*** Given records ***
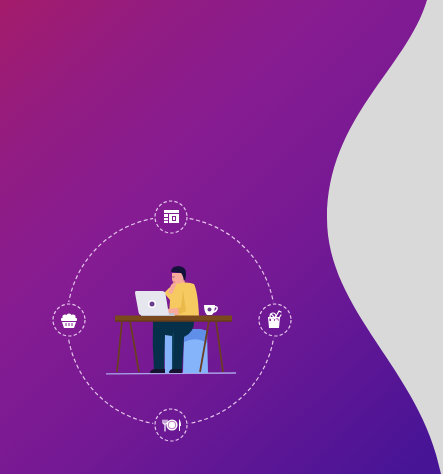
<!DOCTYPE html>
<html lang="en">
<head>
<meta charset="utf-8">
<title>Work desk banner</title>
<style>
:root {
  --magenta: #a31c6c;
  --purple: #861c92;
  --indigo: #471496;
  --panel: #d9d9d9;
  --line: #e3c3ea;
  --icon: #fff;
  --wood: #7a4a1c;
  --leg: #6b3d22;
  --shirt: #f6ca60;
  --shirt-shade: #e9b94c;
  --skin: #f7a99c;
  --hair: #14123a;
  --trousers: #06304a;
  --chair: #86b4fb;
  --laptop: #e6e6ee;
  --mark: #6a3d8f;
}
* { margin: 0; padding: 0; box-sizing: border-box; }
html, body { width: 443px; height: 474px; overflow: hidden; background: var(--panel); }
.banner { display: block; width: 443px; height: 474px; }
.orbit, .badge-ring { fill: none; stroke: var(--line); stroke-width: 1.2; stroke-dasharray: 4 2.6; }
.badge-ring { stroke-dasharray: 3.4 2.2; }
.icon { fill: var(--icon); }
.icon-line { fill: none; stroke: var(--icon); stroke-width: 1.2; stroke-linecap: round; }
.cut { fill: var(--purple); }
.leg { stroke: var(--leg); stroke-width: 1.8; }
</style>
</head>
<body>
<svg class="banner" viewBox="0 0 443 474" role="img" aria-label="Person working on a laptop at a desk, circled by shop, drink, dining and basket icons">
  <defs>
    <linearGradient id="backdrop" gradientUnits="userSpaceOnUse" x1="0" y1="10" x2="420" y2="460">
      <stop offset="0" stop-color="#a31c6c"/>
      <stop offset=".18" stop-color="#921c82"/>
      <stop offset=".38" stop-color="#861c92"/>
      <stop offset=".62" stop-color="#741994"/>
      <stop offset="1" stop-color="#471496"/>
    </linearGradient>
    <mask id="orbit-gaps">
      <rect width="443" height="474" fill="#fff"/>
      <circle cx="171" cy="217" r="18"/>
      <circle cx="275" cy="320" r="18"/>
      <circle cx="171" cy="425" r="18"/>
      <circle cx="69" cy="320" r="18"/>
    </mask>
    <circle id="badge" class="badge-ring" r="16"/>
  </defs>

  <rect width="443" height="474" fill="var(--panel)"/>
  <path fill="url(#backdrop)" d="M0 0H427C407 68 327 118 327 218C327 312 421 370 441 474H0Z"/>

  <circle class="orbit" cx="171" cy="321" r="104" mask="url(#orbit-gaps)"/>

  <g id="shop" transform="translate(171 217)">
    <use href="#badge"/>
    <rect class="icon" x="-7" y="-7" width="15" height="3"/>
    <rect class="icon" x="-7" y="-3" width="4" height="3"/>
    <rect class="icon" x="-7" y="1" width="4" height="5"/>
    <rect class="icon" x="-2" y="-3" width="10" height="9"/>
    <rect class="cut" x="1" y="-1" width="4" height="5"/>
    <rect class="icon" x="2" y="0" width="2" height="3"/>
    <path d="M-7 3.5H-3" stroke="var(--purple)" stroke-width=".8"/>
  </g>

  <g id="drink" transform="translate(275 320)">
    <use href="#badge"/>
    <path class="icon" d="M-7 -3H5L4 8H-6Z"/>
    <path class="cut" d="M-5.6 -1.6H3.6L3.4 1H-5.4Z"/>
    <rect class="icon" x="-4" y="-1" width="3" height="3"/>
    <rect class="icon" x="0" y="-1" width="3" height="3" transform="rotate(20 1 0)"/>
    <circle class="icon-line" cx="-2" cy="-4" r="3"/>
    <path class="icon-line" d="M0 -2L4 -9L6 -8M-4 -6L0 -2M4 -2L6 -5"/>
  </g>

  <g id="dining" transform="translate(171 425)">
    <use href="#badge"/>
    <circle class="icon" cx="1" r="5.6"/>
    <circle cx="1" r="3.8" fill="none" stroke="var(--purple)" stroke-width=".6"/>
    <path class="icon-line" d="M-6 -5V6M-8 -5V-2Q-6 1 -4 -2V-5"/>
    <path class="icon" d="M8 -6Q10 -4 10 1H9V6H8Z"/>
  </g>

  <g id="basket" transform="translate(69 320)">
    <use href="#badge"/>
    <circle class="icon" cx="-4" cy="-3" r="2.6"/>
    <circle class="icon" cx="0" cy="-4" r="2.6"/>
    <circle class="icon" cx="4" cy="-3" r="2.6"/>
    <rect class="icon" x="-8" y="-2" width="16" height="3" rx="1"/>
    <path class="icon" d="M-7 2H7L5 8H-5Z"/>
    <path d="M-3 3V6M0 3V6M3 3V6" stroke="var(--purple)" stroke-width="1"/>
  </g>

  <g id="workplace">
    <path d="M106 373.8L236 373" stroke="#a9a3e8" stroke-width="1.3"/>

    <g id="chair" fill="var(--chair)">
      <path d="M184 331Q197 327 207 331L208 373H183Z"/>
      <path d="M164 330H174V373H165Z"/>
      <path d="M184 331Q197 327 207 331L207 343Q196 336 184 342Z" fill="#5f8fe8"/>
    </g>

    <g id="person">
      <path fill="var(--trousers)" d="M153 320H194Q195 332 184 337L182 370H172L172 336L165 335L164 370H154Q152 345 153 320Z"/>
      <path fill="#0d4462" d="M172 336L174 331L173 370H172Z"/>
      <path fill="#15132d" d="M150 373Q150 369 156 369H165V373ZM169 373Q169 369 174 369H182V373Z"/>
      <path fill="var(--skin)" d="M172 273H184L185 285L176 286Q173 284 172 279Z"/>
      <path fill="var(--shirt)" d="M176 284Q187 281 194 284Q198 292 199 316H169L170 300L164 293L169 288Z"/>
      <path fill="var(--shirt-shade)" d="M183 290L186 311L176 316H170L171 310L181 307Z"/>
      <path fill="var(--skin)" d="M168 293L171 285L174 282L176 285L172 294ZM167 309L178 308L179 315H167Z"/>
      <path fill="var(--hair)" d="M171 272Q171 266 179 266Q187 267 186 275Q186 279 184 281Q183 275 181 273Z"/>
      <path d="M172.4 277H174.4" stroke="#6b3344" stroke-width=".8"/>
      <path d="M173 282H175" stroke="#c75f62" stroke-width=".8"/>
    </g>

    <g id="desk">
      <path class="leg" d="M122 321L117 372M130 321L139 372M209 321L200 372M216 321L223 372"/>
      <rect x="115" y="315.5" width="117" height="6" fill="var(--wood)"/>
      <path d="M115 321H232" stroke="#5c3515" stroke-width="1"/>
    </g>

    <g id="laptop">
      <path fill="#c4c4d2" d="M141 313H174L175 316H141Z"/>
      <path fill="var(--laptop)" d="M136 291H162Q165 291 165.500 294L169 315H141Q139 315 138.500 312L135 293Q135 291 136 291Z"/>
      <circle cx="152" cy="304" r="4" fill="var(--icon)"/>
      <circle cx="152" cy="304" r="2.500" fill="var(--mark)"/>
    </g>

    <g id="cup">
      <path d="M214 307Q218 306 217 309Q216 312 213 312" fill="none" stroke="#fff" stroke-width="1.5"/>
      <path fill="#fff" d="M204 305H215Q215 312 212 315H207Q204 312 204 305Z"/>
      <circle cx="209.500" cy="309.500" r="2" fill="var(--mark)"/>
    </g>
  </g>
</svg>
</body>
</html>
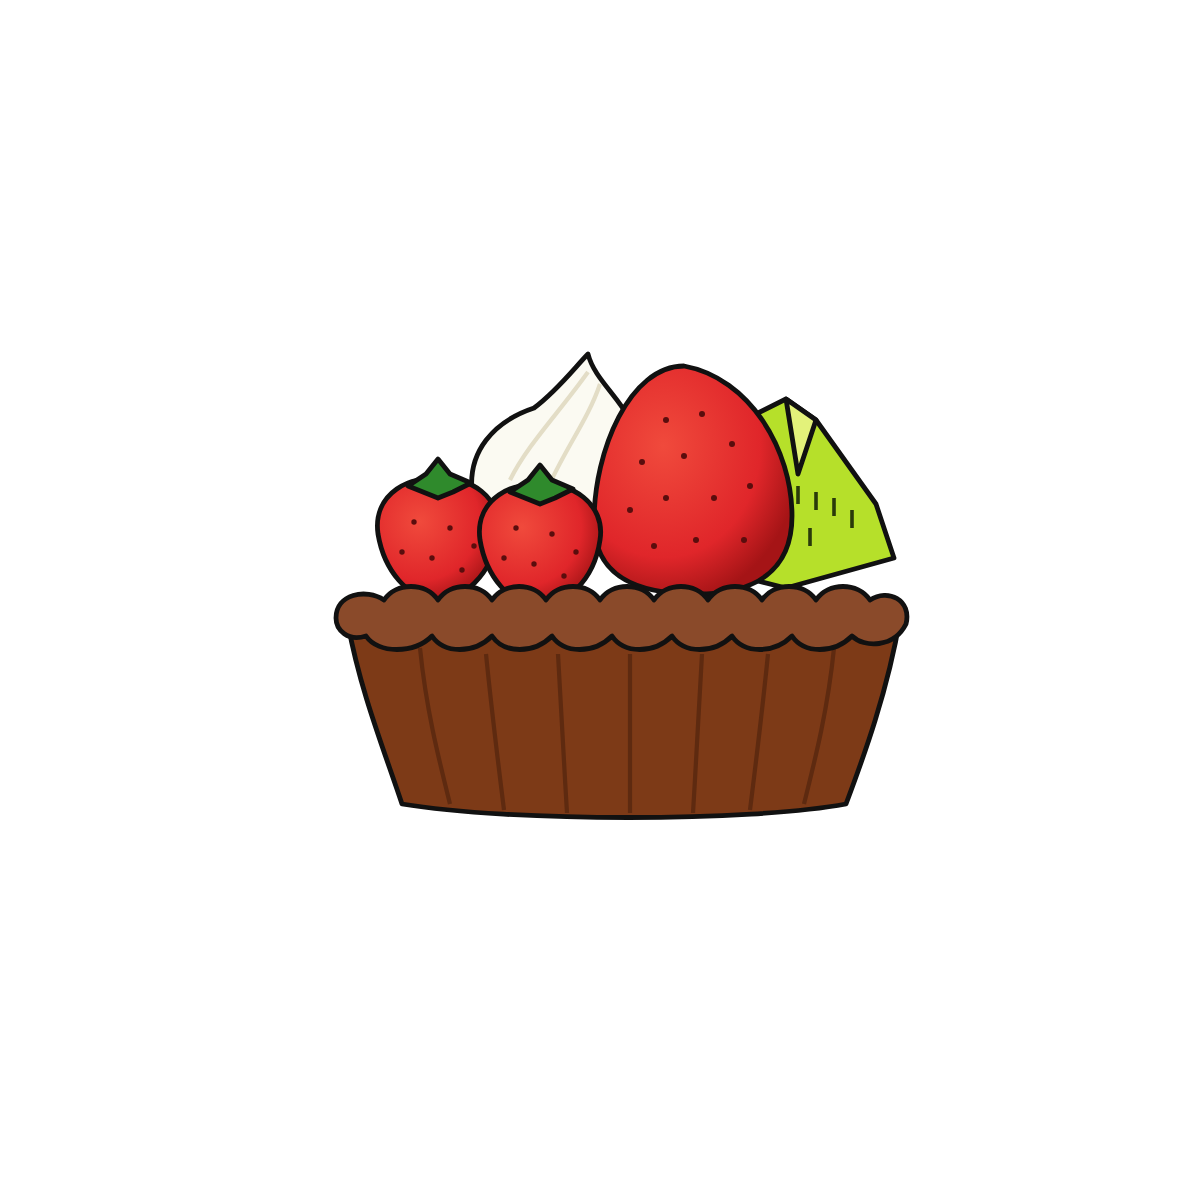
<!DOCTYPE html>
<html lang="en">
<head>
<meta charset="utf-8">
<title>Fruit Tart</title>
<link rel="stylesheet" href="https://fonts.googleapis.com/css2?family=Roboto&display=swap">
<style>
  :root {
    --paper: #ffffff;
    --ink: #111111;
    --crust: #7d3a17;
    --crust-dark: #5e2a10;
    --crust-rim: #8a4a2a;
    --cream: #fbfaf2;
    --cream-shade: #e3ddc6;
    --berry: #e0262a;
    --berry-light: #f04a3c;
    --berry-dark: #a51416;
    --seed: #5a0d0d;
    --leaf: #2f8a2c;
    --kiwi: #b6e02a;
    --kiwi-light: #e3f27a;
    --kiwi-seed: #2a3a0a;
  }
  html, body {
    margin: 0;
    width: 1200px;
    height: 1200px;
    overflow: hidden;
    background: var(--paper);
    font-family: "Roboto", sans-serif;
  }
  .artwork { display: block; width: 1200px; height: 1200px; }
  .outline { stroke: var(--ink); stroke-width: 1.6; stroke-linejoin: round; stroke-linecap: round; }
</style>
</head>
<body>
<svg class="artwork" viewBox="0 0 400 400" role="img" aria-label="Chocolate tart topped with cream, strawberries and kiwi">
  <defs>
    <radialGradient id="berry-shine" cx="0.35" cy="0.35" r="0.7">
      <stop offset="0" stop-color="var(--berry-light)"/>
      <stop offset="0.7" stop-color="var(--berry)"/>
      <stop offset="1" stop-color="var(--berry-dark)"/>
    </radialGradient>
    <g id="small-strawberry">
      <path class="outline" fill="url(#berry-shine)" d="M-20 -2 C-22 -16 -8 -22 0 -20 C10 -22 22 -14 20 -2 C18 12 8 20 0 20 C-10 20 -18 10 -20 -2 Z"/>
      <path class="outline" fill="var(--leaf)" d="M-10 -18 L-4 -22 L0 -27 L4 -22 L11 -19 L5 -16 L0 -14 L-5 -16 Z"/>
      <g fill="var(--seed)">
        <circle cx="-8" cy="-6" r="0.9"/><circle cx="4" cy="-4" r="0.9"/><circle cx="12" cy="2" r="0.9"/>
        <circle cx="-12" cy="4" r="0.9"/><circle cx="-2" cy="6" r="0.9"/><circle cx="8" cy="10" r="0.9"/>
      </g>
    </g>
  </defs>

  <g class="topping-cream">
    <path class="outline" fill="var(--cream)" d="M158 168 C154 150 166 140 178 136 C186 130 192 122 196 118 C198 126 206 132 210 140 L210 170 Z"/>
    <path fill="none" stroke="var(--cream-shade)" stroke-width="1.4" d="M170 160 C176 148 186 138 196 124 M182 164 C188 150 196 140 200 128"/>
  </g>

  <g class="topping-kiwi">
    <path class="outline" fill="var(--kiwi)" d="M248 140 L262 133 L272 140 L292 168 L298 186 L262 196 L246 192 Z"/>
    <path class="outline" fill="var(--kiwi-light)" d="M262 133 L272 140 L266 158 Z"/>
    <g stroke="var(--kiwi-seed)" stroke-width="1.2">
      <line x1="266" y1="162" x2="266" y2="168"/><line x1="272" y1="164" x2="272" y2="170"/>
      <line x1="278" y1="166" x2="278" y2="172"/><line x1="284" y1="170" x2="284" y2="176"/>
      <line x1="262" y1="172" x2="262" y2="178"/><line x1="270" y1="176" x2="270" y2="182"/>
    </g>
  </g>

  <g class="topping-big-strawberry">
    <path class="outline" fill="url(#berry-shine)" d="M228 122 C250 126 264 150 264 172 C264 190 252 198 232 198 C212 198 198 192 198 174 C198 150 210 122 228 122 Z"/>
    <g fill="var(--seed)">
      <circle cx="222" cy="140" r="1"/><circle cx="234" cy="138" r="1"/><circle cx="244" cy="148" r="1"/>
      <circle cx="214" cy="154" r="1"/><circle cx="228" cy="152" r="1"/><circle cx="250" cy="162" r="1"/>
      <circle cx="210" cy="170" r="1"/><circle cx="222" cy="166" r="1"/><circle cx="238" cy="166" r="1"/>
      <circle cx="218" cy="182" r="1"/><circle cx="232" cy="180" r="1"/><circle cx="248" cy="180" r="1"/>
    </g>
  </g>

  <use href="#small-strawberry" x="146" y="180"/>
  <use href="#small-strawberry" x="180" y="182"/>

  <g class="tart-shell">
    <path class="outline" fill="var(--crust)" d="M116 208 L300 206 C296 230 288 252 282 268 C250 274 170 274 134 268 C128 250 120 230 116 208 Z"/>
    <g stroke="var(--crust-dark)" stroke-width="1.4" fill="none">
      <path d="M140 216 C142 236 146 252 150 268"/><path d="M162 218 C164 238 166 254 168 270"/>
      <path d="M186 218 C187 238 188 254 189 271"/><path d="M210 218 L210 271"/>
      <path d="M234 218 C233 238 232 254 231 271"/><path d="M256 218 C254 238 252 254 250 270"/>
      <path d="M278 216 C276 236 272 252 268 268"/>
    </g>
    <path class="outline" fill="var(--crust-rim)" d="M112 206 C112 198 122 196 128 200 C132 194 142 194 146 200 C150 194 160 194 164 200 C168 194 178 194 182 200 C186 194 196 194 200 200 C204 194 214 194 218 200 C222 194 232 194 236 200 C240 194 250 194 254 200 C258 194 268 194 272 200 C276 194 286 194 290 200 C296 196 304 200 302 208 C298 216 288 216 284 212 C278 218 268 218 264 212 C258 218 248 218 244 212 C238 218 228 218 224 212 C218 218 208 218 204 212 C198 218 188 218 184 212 C178 218 168 218 164 212 C158 218 148 218 144 212 C138 218 126 218 122 212 C116 214 112 210 112 206 Z"/>
  </g>
</svg>
</body>
</html>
*** End of Given records ***
▸ Work instructions:
Please count the lines in the data that include the word "stop" and report the number by itself.

▸ Reply:
8